Neither side wants that war, he argued. The Kurdish-led Syrian Democratic Front (SDF) knows they would be outgunned in a battle they would likely ultimately lose. And Turkey can’t afford a costly all-out war against a seasoned army fighting for their lives.
US President Donald Trump was compelled to walk back his determination to pull out of Syria after his political and military advisors warned a withdrawal would lead their Kurdish allies exposed to a Turkish attack.
But that US support is part of what created the problem, according to Wahab.
Turkey, familiar with the Kurdistan Region model in Iraq, is fine with having Kurdish neighbours as long as they are in some way dependent on Turkey as Erbil is economically. Members of the Democratic Union Party (PYD), which Turkey now calls a terror organization, used to frequent Ankara and Istanbul.
The animosity today between the PYD and Ankara began to deepen when Washington started supporting the Kurds.
“A PYD that is around with their Kalashnikovs is not much of an existential threat to Turkey,” explained Wahab. But throw in American weapons and training, “that is going to scare Turkey.”
Without the US support, Turkey may be open to renewing relations, or at least pulling back its guns.
Ankara believes that the PYD, SDF, and the armed Kurdish YPG are branches of the Kurdistan Workers Party (PKK). They fear that weapons given to the Kurds in Syria will be pointed at Turkey – either by the Syrian Kurds or in the hands of the PKK. Turkey has justified its military offensives across the border by claiming they are in fact defensive, responding to provocations by the YPG or SDF. There is no evidence to back up the claim, however.
But Turkey’s fears could be assuaged if the US pulls out its military power and the PYD forges closer ties to Damascus than Qandil, the PKK headquarters.
The Kurds in Syria don’t want a war with Turkey, said Wahab. Their goal is greater rights and a level of self-governance in Syria.
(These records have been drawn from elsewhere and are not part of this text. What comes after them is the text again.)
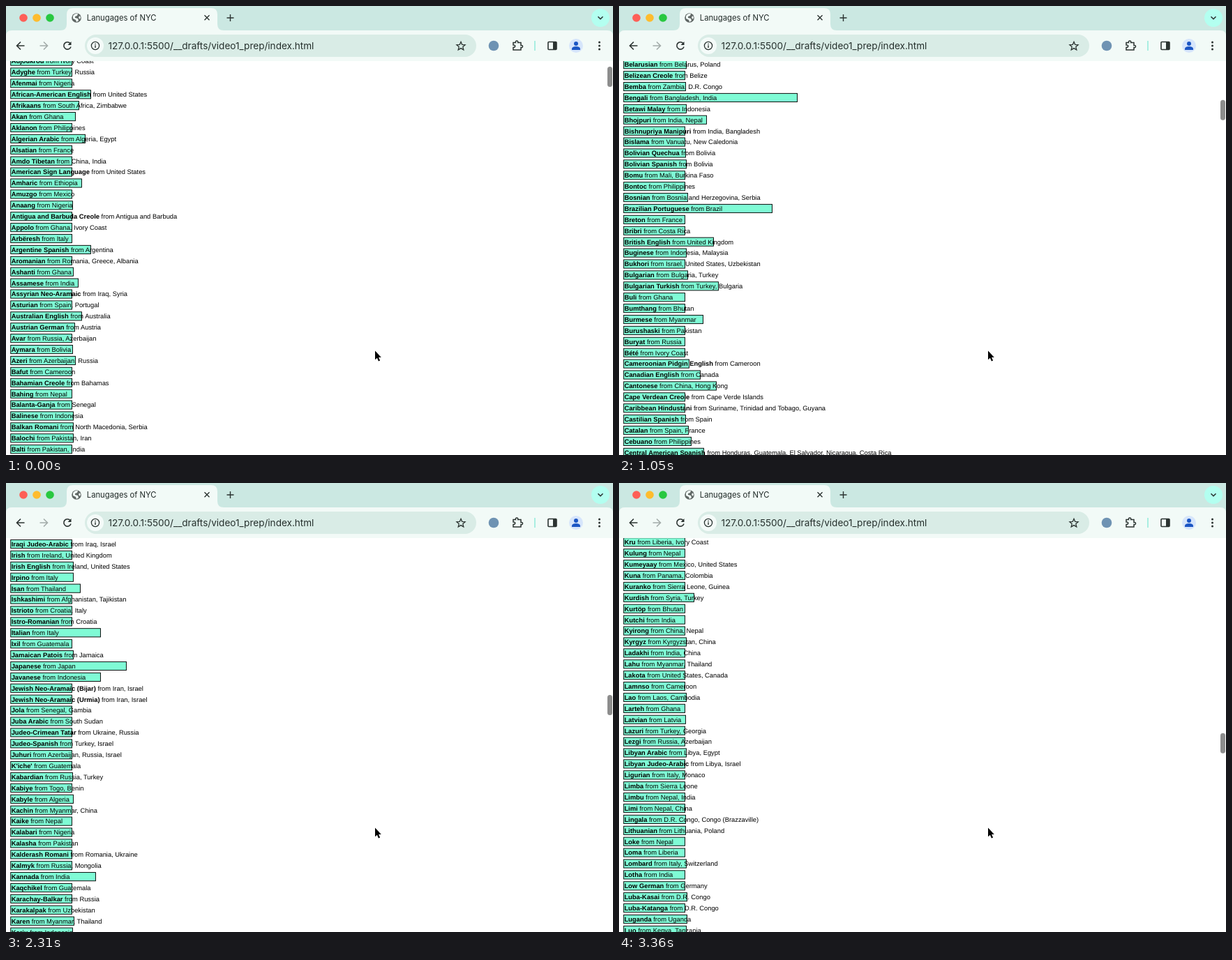
Recreate the animation shown at these times as an HTML page. Size 870x644 px, loop 3.43 s.

```html
<!DOCTYPE html>
<html lang="en">
<head>
<meta charset="utf-8">
<title>Lanugages of NYC</title>
<style>
html, body { margin: 0; width: 100%; height: 100%; overflow: hidden; background: #fff; }
svg { position: absolute; left: 0; top: 0; font-family: Inter, sans-serif; }
#list { font: 10px "Liberation Sans", Arial, sans-serif; text-rendering: geometricPrecision; }
#list rect { fill: #7ffbd5; stroke: #000; }
.line { fill: none; stroke: #2b3331; stroke-width: 1.6; }
</style>
</head>
<body>
<svg width="870" height="644" viewBox="0 0 870 644">
  <g id="list"></g>
  <rect id="thumb" x="862" width="7" height="29" rx="3.5" fill="#8d8d8d"/>
  <path fill="#cbe8e2" d="M0 0H870V44H0z"/>
  <path fill="#f2faf7" d="M0 79V43Q0 35 8 35H78Q87 35 87 26V12Q87 3 96 3H294Q303 3 303 12V26Q303 35 312 35H862Q870 35 870 43V79z"/>
  <circle cx="25" cy="17" r="5.8" fill="#fe5f57"/>
  <circle cx="44" cy="17" r="5.8" fill="#febc2e"/>
  <circle cx="63" cy="17" r="5.8" fill="#28c840"/>
  <!-- tab -->
  <circle cx="101" cy="17" r="6.8" fill="#5f6664"/>
  <path fill="#f2faf7" d="M96 14q3-4 7-3l-1 3-3 1 0 2 4 1 1 3-3 2-1-3-4-2zM105 14l2 2-1 3-2-2z"/>
  <text x="115.8" y="21" font-size="11.25" fill="#202927">Lanugages of NYC</text>
  <path class="line" d="M284.5 13.2l7 7m0-7l-7 7M321.5 12v10m-5-5h10" style="stroke-width:1.4"/>
  <circle cx="852" cy="17" r="13" fill="#b3fff0"/>
  <path class="line" d="M848.5 15.2l3.5 3.5 3.5-3.5"/>
  <!-- toolbar -->
  <path class="line" d="M26.5 57H15.5m5.5-5.5L15.5 57l5.5 5.5"/>
  <path class="line" d="M48.5 57h11m-5.5-5.5l5.5 5.5-5.5 5.5" style="stroke:#a3acaa"/>
  <path class="line" d="M92 53.5a5.2 5.2 0 1 0 1 5"/>
  <path fill="#2b3331" d="M93.5 51v5h-5z"/>
  <rect x="113" y="41" width="561" height="32" rx="16" fill="#d9ece6"/>
  <circle cx="128" cy="57" r="12" fill="#f4fbf9"/>
  <circle class="line" cx="128" cy="57" r="5.6" style="stroke-width:1.3"/>
  <path class="line" d="M128 56.3v3.7m0-6.2v1.5" style="stroke-width:1.4"/>
  <text x="146.5" y="61.7" font-size="13.55" fill="#26302d">127.0.0.1:5500/__drafts/video1_prep/index.html</text>
  <path class="line" d="M652 51.3l1.7 4 4.4.4-3.3 2.9 1 4.3-3.8-2.3-3.8 2.3 1-4.3-3.3-2.9 4.4-.4z" style="stroke-width:1.3"/>
  <circle cx="699" cy="57" r="7.3" fill="#6f93b3"/>
  <path class="line" d="M727 52.5h3.5q-.5-2.5 1.6-2.5t1.6 2.5h4.3v4q2.5-.4 2.5 1.6t-2.5 1.5v3.4h-11v-3.6q2.8 0 2.8-1.8t-2.8-1.7z" style="stroke-width:1.5"/>
  <path fill="#a9eee2" d="M757 50h2v14h-2z"/>
  <rect class="line" x="777" y="51.5" width="12" height="11" rx="1"/>
  <path fill="#2b3331" d="M784 51h5v12h-5z"/>
  <circle cx="817" cy="57" r="10" fill="#d6e5fb"/>
  <circle cx="817" cy="54" r="3" fill="#1b56c4"/>
  <path fill="#1b56c4" d="M811 63v-1.5q0-3.5 6-3.5t6 3.5V63z"/>
  <g fill="#2b3331"><circle cx="850.5" cy="52" r="1.5"/><circle cx="850.5" cy="57" r="1.5"/><circle cx="850.5" cy="62" r="1.5"/></g>
  <!-- pointer -->
  <path d="M529 494.5V507.300l2.900-2.600 2 4.800 2.200-.9-2-4.700h3.700z" stroke="#fff" stroke-width="1.600" paint-order="stroke" stroke-linejoin="round"/>
</svg>
<script>
// language : countries : extra bar length
const rows = `Adjoukrou:Ivory Coast
Adyghe:Turkey, Russia
Afenmai:Nigeria
African-American English:United States:27
Afrikaans:South Africa, Zimbabwe:10
Akan:Ghana:5
Aklanon:Philippines
Algerian Arabic:Algeria, Egypt:19
Alsatian:France
Amdo Tibetan:China, India
American Sign Language:United States
Amharic:Ethiopia:14
Amuzgo:Mexico
Anaang:Nigeria:1
Antigua and Barbuda Creole:Antigua and Barbuda
Appolo:Ghana, Ivory Coast
Arbëresh:Italy
Argentine Spanish:Argentina:27
Aromanian:Romania, Greece, Albania
Ashanti:Ghana:2
Assamese:India:9
Assyrian Neo-Aramaic:Iraq, Syria
Asturian:Spain, Portugal
Australian English:Australia:14
Austrian German:Austria:4
Avar:Russia, Azerbaijan
Aymara:Bolivia:1
Azeri:Azerbaijan, Russia:5
Bafut:Cameroon
Bahamian Creole:Bahamas
Bahing:Nepal
Balanta-Ganja:Senegal
Balinese:Indonesia:2
Balkan Romani:North Macedonia, Serbia:2
Balochi:Pakistan, Iran:2
Balti:Pakistan, India
Bambara:Mali, Ivory Coast:8
Banguingui:Philippines, Malaysia
Banjarese:Indonesia, Malaysia:2
Bantawa:Nepal, India
Baoulé:Ivory Coast:2
Baragaun:Nepal
Barbadian Creole:Barbados
Bartangi:Tajikistan, Afghanistan
Basaa:Cameroon
Basque:Spain, France
Bassa:Liberia, Sierra Leone
Batak:Indonesia:1
Bats:Georgia
Bavarian:Germany, Austria
Bedawi:Sudan, Egypt
Beja:Sudan
Belarusian:Belarus, Poland:2
Belizean Creole:Belize
Bemba:Zambia, D.R. Congo:1
Bengali:Bangladesh, India:161
Betawi Malay:Indonesia:2
Bhojpuri:India, Nepal:31
Bishnupriya Manipuri:India, Bangladesh
Bislama:Vanuatu, New Caledonia
Bolivian Quechua:Bolivia:1
Bolivian Spanish:Bolivia:2
Bomu:Mali, Burkina Faso
Bontoc:Philippines
Bosnian:Bosnia and Herzegovina, Serbia:4
Brazilian Portuguese:Brazil:125
Breton:France
Bribri:Costa Rica
British English:United Kingdom:41
Buginese:Indonesia, Malaysia:2
Bukhori:Israel, United States, Uzbekistan
Bulgarian:Bulgaria, Turkey:4
Bulgarian Turkish:Turkey, Bulgaria:48
Buli:Ghana
Bumthang:Bhutan
Burmese:Myanmar:26
Burushaski:Pakistan
Buryat:Russia
Bété:Ivory Coast
Cameroonian Pidgin English:Cameroon:6
Canadian English:Canada:22
Cantonese:China, Hong Kong:45
Cape Verdean Creole:Cape Verde Islands
Caribbean Hindustani:Suriname, Trinidad and Tobago, Guyana
Castilian Spanish:Spain:1
Catalan:Spain, France:5
Cebuano:Philippines:9
Central American Spanish:Honduras, Guatemala, El Salvador, Nicaragua, Costa Rica:27
Central Kurdish:Iraq, Iran
Chadian Arabic:Chad
Chakma:Bangladesh, India
Chaldean Neo-Aramaic:Iraq
Chamorro:Guam
Chantyal:Nepal
Chatino:Mexico
Chavacano:Philippines
Chechen:Russia
Cherokee:United States
Chichewa:Malawi, Zambia
Chilean Spanish:Chile:5
Chinantec:Mexico
Chittagonian:Bangladesh
Choctaw:United States
Chocho:Mexico
Chuj:Guatemala
Chukchi:Russia
Chuukese:Micronesia
Chuvash:Russia
Cilentan:Italy
Cimbrian:Italy
Colombian Spanish:Colombia:30
Comorian:Comoros
Cornish:United Kingdom
Corsican:France
Costa Rican Spanish:Costa Rica
Cree:Canada
Creek:United States
Crimean Karaim:Ukraine
Crimean Tatar:Ukraine, Turkey, Uzbekistan
Croatian:Croatia, Slovenia:4
Cuban Spanish:Cuba:6
Cuicatec:Mexico
Cypriot Greek:Cyprus, Greece
Czech:Czech Republic, Slovakia:7
Dagaare:Ghana
Dagbani:Ghana
Dangme:Ghana
Danish:Denmark, Sweden:2
Danube Swabian:Hungary, Romania
Darfurian Arabic:Sudan:5
Dari:Afghanistan, Pakistan:4
Denjongke:India
Dhivehi:Maldives, India
Dinka:Sudan, South Sudan
Dolpo:Nepal
Dominican Creole (English):Dominica
Dominican Creole (French):Dominica
Dominican Spanish:Dominican Republic:5
Duala:Cameroon
Dungan:Kyrgyzstan, Kazakhstan
Dutch:Netherlands, Belgium:14
Dyula:Ivory Coast, Burkina Faso:8
Dzongkha:Bhutan, India
Eastern Armenian:Armenia, Russia:2
Ebrié:Ivory Coast
Ecuadorian Kichwa:Ecuador
Ecuadorian Spanish:Ecuador:10
Edo:Nigeria:1
Efik:Nigeria:1
Egyptian Arabic:Egypt:39
Esan:Nigeria
Esperanto:France, Brazil:1
Estonian:Estonia
Ewe:Ghana, Togo:2
Ewondo:Cameroon
Extremaduran:Spain
Fang:Gabon, Cameroon
Fante:Ghana
Faroese:Denmark
Fijian:Fiji
Fiji Hindi:Fiji
Finnish:Finland
Flemish:Belgium
Fon:Benin, Togo
French:France, Canada:60
Frisian:Netherlands
Friulian:Italy
Fulani:Guinea, Senegal:9
Fur:Sudan
Fuzhounese:China:40
Ga:Ghana
Gagauz:Moldova
Galician:Spain
Gallurese:Italy
Gan:China
Garhwali:India
Garifuna:Honduras, Belize, Guatemala
Garo:India, Bangladesh
Gen:Togo, Benin
Georgian:Georgia:5
German:Germany, Austria:30
Ghale:Nepal
Gheg Albanian:Kosovo, Albania
Gikuyu:Kenya
Gilaki:Iran
Gola:Liberia
Gonja:Ghana
Gorani:Kosovo
Gouro:Ivory Coast
Grebo:Liberia
Greek:Greece, Cyprus:30
Greenlandic:Denmark
Grenadian Creole:Grenada
Griko:Italy
Guadeloupean Creole:France
Guarani:Paraguay
Guerrero Nahuatl:Mexico
Gujarati:India:40
Gullah:United States
Gurage:Ethiopia
Gurung:Nepal
Gusii:Kenya
Guyanese Creole:Guyana:20
Gyalrong:China
Hadiyya:Ethiopia
Haitian Creole:Haiti:80
Hakha Chin:Myanmar
Hakka:China, Taiwan:8
Harari:Ethiopia
Hassaniya:Mauritania
Hausa:Nigeria, Niger:4
Hawaiian:United States
Hazaragi:Afghanistan
Hebrew:Israel:50
Herero:Namibia
Hiligaynon:Philippines
Hindi:India:90
Hindko:Pakistan
Hmong:Laos, China
Ho:India
Honduran Spanish:Honduras
Hopi:United States
Huave:Mexico
Hungarian:Hungary, Romania:8
Hunsrik:Brazil
Hutsul:Ukraine
Ibanag:Philippines
Ibibio:Nigeria
Icelandic:Iceland
Igbo:Nigeria:12
Ilocano:Philippines
Indonesian:Indonesia:6
Ingush:Russia
Inuktitut:Canada
Iranian Azeri:Iran
Iraqi Judeo-Arabic:Iraq, Israel
Irish:Ireland, United Kingdom
Irish English:Ireland, United States:2
Irpino:Italy:2
Isan:Thailand:12
Ishkashimi:Afghanistan, Tajikistan
Istrioto:Croatia, Italy
Istro-Romanian:Croatia
Italian:Italy:41
Ixil:Guatemala
Jamaican Patois:Jamaica:2
Japanese:Japan:78
Javanese:Indonesia:41
Jewish Neo-Aramaic (Bijar):Iran, Israel
Jewish Neo-Aramaic (Urmia):Iran, Israel
Jola:Senegal, Gambia
Juba Arabic:South Sudan
Judeo-Crimean Tatar:Ukraine, Russia
Judeo-Spanish:Turkey, Israel
Juhuri:Azerbaijan, Russia, Israel
K'iche':Guatemala
Kabardian:Russia, Turkey:1
Kabiye:Togo, Benin
Kabyle:Algeria:2
Kachin:Myanmar, China
Kaike:Nepal
Kalabari:Nigeria
Kalasha:Pakistan
Kalderash Romani:Romania, Ukraine
Kalmyk:Russia, Mongolia
Kannada:India:34
Kaqchikel:Guatemala
Karachay-Balkar:Russia
Karakalpak:Uzbekistan
Karen:Myanmar, Thailand:3
Kariu:Indonesia:1
Kashmiri:India, Pakistan:3
Kassonke:Mali, Senegal
Kazakh:Kazakhstan, China:5
Khaling:Nepal
Khalkha Mongolian:Mongolia, Russia:1
Kham Magar:Nepal
Kham Tibetan:China, India
Khmer:Cambodia, Vietnam:10
Khowar:Pakistan, India
Kikongo:D.R. Congo, Congo (Brazzaville):3
Kimbundu:Angola:1
Kinaray-a:Philippines
Kinyarwanda:Rwanda, Uganda:6
Kirundi:Burundi:5
Kituba:Congo (Brazzaville):2
Kodava:India
Konkani:India:2
Konyak:India
Korean:South Korea:150
Koya:India
Kpelle:Liberia, Guinea
Krahn:Liberia, Ivory Coast
Krio:Sierra Leone
Kru:Liberia, Ivory Coast
Kulung:Nepal
Kumeyaay:Mexico, United States
Kuna:Panama, Colombia
Kuranko:Sierra Leone, Guinea
Kurdish:Syria, Turkey:13
Kurtöp:Bhutan
Kutchi:India
Kyirong:China, Nepal
Kyrgyz:Kyrgyzstan, China:2
Ladakhi:India, China
Lahu:Myanmar, Thailand
Lakota:United States, Canada
Lamnso:Cameroon
Lao:Laos, Cambodia:2
Larteh:Ghana
Latvian:Latvia:1
Lazuri:Turkey, Georgia
Lezgi:Russia, Azerbaijan
Libyan Arabic:Libya, Egypt:2
Libyan Judeo-Arabic:Libya, Israel
Ligurian:Italy, Monaco
Limba:Sierra Leone
Limbu:Nepal, India
Limi:Nepal, China
Lingala:D.R. Congo, Congo (Brazzaville):1
Lithuanian:Lithuania, Poland:1
Loke:Nepal
Loma:Liberia
Lombard:Italy, Switzerland:2
Lotha:India
Low German:Germany
Luba-Kasai:D.R. Congo:3
Luba-Katanga:D.R. Congo
Luganda:Uganda:3
Luo:Kenya, Tanzania:2`.split("\n");

const PITCH = 17, SCALE = 870 / 930, STEP = 70, STEPS = 49;
const list = document.getElementById("list");
const thumb = document.getElementById("thumb");

list.innerHTML = rows.map((row, i) => {
  const [name, places, extra = 0] = row.split(":");
  const y = i * PITCH, w = (87.7 + +extra) / SCALE;
  return `<rect x="7.2" y="${y}" width="${w}" height="13"/>` +
    `<text x="8.2" y="${y + 10.1}"><tspan font-weight="bold">${name}</tspan> from ${places}</text>`;
}).join("");

// step, scroll distance, speed per step
const keys = [[0, 0, 18], [6, 181.7, 43], [15, 822.3, 82], [26, 1878.5, 141], [33, 3728.8, 83], [39, 4023.5, 58], [48, 4669.8, 70]];

function scrollAt(step) {
  const k = Math.max(1, keys.findIndex(key => key[0] >= step));
  const [t0, y0, v0] = keys[k - 1], [t1, y1, v1] = keys[k];
  const d = t1 - t0, u = (step - t0) / d, w = 1 - u;
  return w * w * ((1 + 2 * u) * y0 + u * d * v0) + u * u * ((3 - 2 * u) * y1 - w * d * v1);
}

function draw(now) {
  const y = scrollAt(Math.floor(now / STEP) % STEPS);
  list.setAttribute("transform", `translate(0 ${73 - y}) scale(${SCALE})`);
  thumb.setAttribute("y", 87 + y / 17.18);
  requestAnimationFrame(draw);
}
draw(0);
</script>
</body>
</html>
```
A US withdrawal could push them to talk with the Syrian regime, which could create a situation much more palatable to all interested parties.